* **What to produce**
Every line from the one containing "left: 354px;" through the last line below should be reproduced exactly; please include nothing else.

-- Data excerpts follows --

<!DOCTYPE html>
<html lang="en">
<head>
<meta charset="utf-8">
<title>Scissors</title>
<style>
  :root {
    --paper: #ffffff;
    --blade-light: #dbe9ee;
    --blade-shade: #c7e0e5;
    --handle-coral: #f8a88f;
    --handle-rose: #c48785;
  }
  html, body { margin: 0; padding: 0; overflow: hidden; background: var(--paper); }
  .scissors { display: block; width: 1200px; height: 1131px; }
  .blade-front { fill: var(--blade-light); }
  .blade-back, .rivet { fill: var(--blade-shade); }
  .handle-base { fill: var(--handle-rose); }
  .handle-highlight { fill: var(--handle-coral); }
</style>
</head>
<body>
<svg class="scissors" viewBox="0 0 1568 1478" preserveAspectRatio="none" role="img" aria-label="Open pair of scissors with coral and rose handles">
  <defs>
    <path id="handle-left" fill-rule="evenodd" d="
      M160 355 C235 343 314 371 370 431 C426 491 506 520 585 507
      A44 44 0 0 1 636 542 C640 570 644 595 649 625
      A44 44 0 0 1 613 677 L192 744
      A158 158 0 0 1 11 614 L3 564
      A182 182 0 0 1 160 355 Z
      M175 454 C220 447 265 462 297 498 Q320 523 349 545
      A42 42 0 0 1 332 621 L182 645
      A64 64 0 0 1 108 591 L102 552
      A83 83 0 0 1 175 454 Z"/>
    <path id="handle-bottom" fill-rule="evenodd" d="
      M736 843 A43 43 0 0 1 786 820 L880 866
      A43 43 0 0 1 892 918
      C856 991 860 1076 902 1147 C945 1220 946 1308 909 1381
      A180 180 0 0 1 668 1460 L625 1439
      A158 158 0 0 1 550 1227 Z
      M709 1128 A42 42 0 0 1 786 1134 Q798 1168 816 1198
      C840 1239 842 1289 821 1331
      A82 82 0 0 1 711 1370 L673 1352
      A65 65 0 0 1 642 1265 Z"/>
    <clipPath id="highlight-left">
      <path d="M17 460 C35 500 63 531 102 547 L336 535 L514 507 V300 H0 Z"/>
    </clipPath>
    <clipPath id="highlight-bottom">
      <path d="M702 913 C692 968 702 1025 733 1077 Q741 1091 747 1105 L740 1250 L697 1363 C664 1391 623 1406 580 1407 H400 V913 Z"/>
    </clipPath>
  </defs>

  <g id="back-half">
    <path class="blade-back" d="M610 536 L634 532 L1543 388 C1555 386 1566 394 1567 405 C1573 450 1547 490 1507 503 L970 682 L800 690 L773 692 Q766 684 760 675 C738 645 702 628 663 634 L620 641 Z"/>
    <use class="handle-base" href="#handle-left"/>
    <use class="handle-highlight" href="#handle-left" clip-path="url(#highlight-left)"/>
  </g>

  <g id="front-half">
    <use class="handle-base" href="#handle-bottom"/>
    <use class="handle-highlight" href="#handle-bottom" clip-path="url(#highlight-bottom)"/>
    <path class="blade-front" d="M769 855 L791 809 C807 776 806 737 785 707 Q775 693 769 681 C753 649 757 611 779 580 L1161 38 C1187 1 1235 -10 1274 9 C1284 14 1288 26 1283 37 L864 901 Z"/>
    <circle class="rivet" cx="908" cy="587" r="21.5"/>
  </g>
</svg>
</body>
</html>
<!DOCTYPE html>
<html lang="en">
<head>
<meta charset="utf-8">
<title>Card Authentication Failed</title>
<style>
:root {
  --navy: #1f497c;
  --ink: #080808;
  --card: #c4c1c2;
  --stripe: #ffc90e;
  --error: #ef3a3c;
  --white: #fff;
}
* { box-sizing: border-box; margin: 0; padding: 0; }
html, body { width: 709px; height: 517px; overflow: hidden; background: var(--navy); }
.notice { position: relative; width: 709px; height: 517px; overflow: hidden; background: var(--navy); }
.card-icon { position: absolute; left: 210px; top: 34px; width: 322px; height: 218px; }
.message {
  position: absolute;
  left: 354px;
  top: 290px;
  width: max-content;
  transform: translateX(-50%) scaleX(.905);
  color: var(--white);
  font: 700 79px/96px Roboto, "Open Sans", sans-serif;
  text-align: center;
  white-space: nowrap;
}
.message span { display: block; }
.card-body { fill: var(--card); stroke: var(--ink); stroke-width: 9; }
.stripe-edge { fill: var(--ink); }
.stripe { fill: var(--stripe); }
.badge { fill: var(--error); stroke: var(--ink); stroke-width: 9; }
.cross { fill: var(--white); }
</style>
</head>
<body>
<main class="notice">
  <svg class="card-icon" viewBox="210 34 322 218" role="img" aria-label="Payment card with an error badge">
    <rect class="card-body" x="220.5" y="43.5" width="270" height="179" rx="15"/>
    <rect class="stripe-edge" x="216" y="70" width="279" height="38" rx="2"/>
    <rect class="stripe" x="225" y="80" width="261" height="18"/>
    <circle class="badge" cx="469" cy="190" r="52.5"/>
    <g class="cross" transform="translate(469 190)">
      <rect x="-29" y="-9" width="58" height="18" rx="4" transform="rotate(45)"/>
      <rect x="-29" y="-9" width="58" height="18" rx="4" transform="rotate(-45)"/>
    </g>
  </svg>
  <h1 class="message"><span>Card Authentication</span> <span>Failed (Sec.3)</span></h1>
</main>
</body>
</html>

-- Data excerpts concluded --

* **Your response**
  left: 354px;
  top: 290px;
  width: max-content;
  transform: translateX(-50%) scaleX(.905);
  color: var(--white);
  font: 700 79px/96px Roboto, "Open Sans", sans-serif;
  text-align: center;
  white-space: nowrap;
}
.message span { display: block; }
.card-body { fill: var(--card); stroke: var(--ink); stroke-width: 9; }
.stripe-edge { fill: var(--ink); }
.stripe { fill: var(--stripe); }
.badge { fill: var(--error); stroke: var(--ink); stroke-width: 9; }
.cross { fill: var(--white); }
</style>
</head>
<body>
<main class="notice">
  <svg class="card-icon" viewBox="210 34 322 218" role="img" aria-label="Payment card with an error badge">
    <rect class="card-body" x="220.5" y="43.5" width="270" height="179" rx="15"/>
    <rect class="stripe-edge" x="216" y="70" width="279" height="38" rx="2"/>
    <rect class="stripe" x="225" y="80" width="261" height="18"/>
    <circle class="badge" cx="469" cy="190" r="52.5"/>
    <g class="cross" transform="translate(469 190)">
      <rect x="-29" y="-9" width="58" height="18" rx="4" transform="rotate(45)"/>
      <rect x="-29" y="-9" width="58" height="18" rx="4" transform="rotate(-45)"/>
    </g>
  </svg>
  <h1 class="message"><span>Card Authentication</span> <span>Failed (Sec.3)</span></h1>
</main>
</body>
</html>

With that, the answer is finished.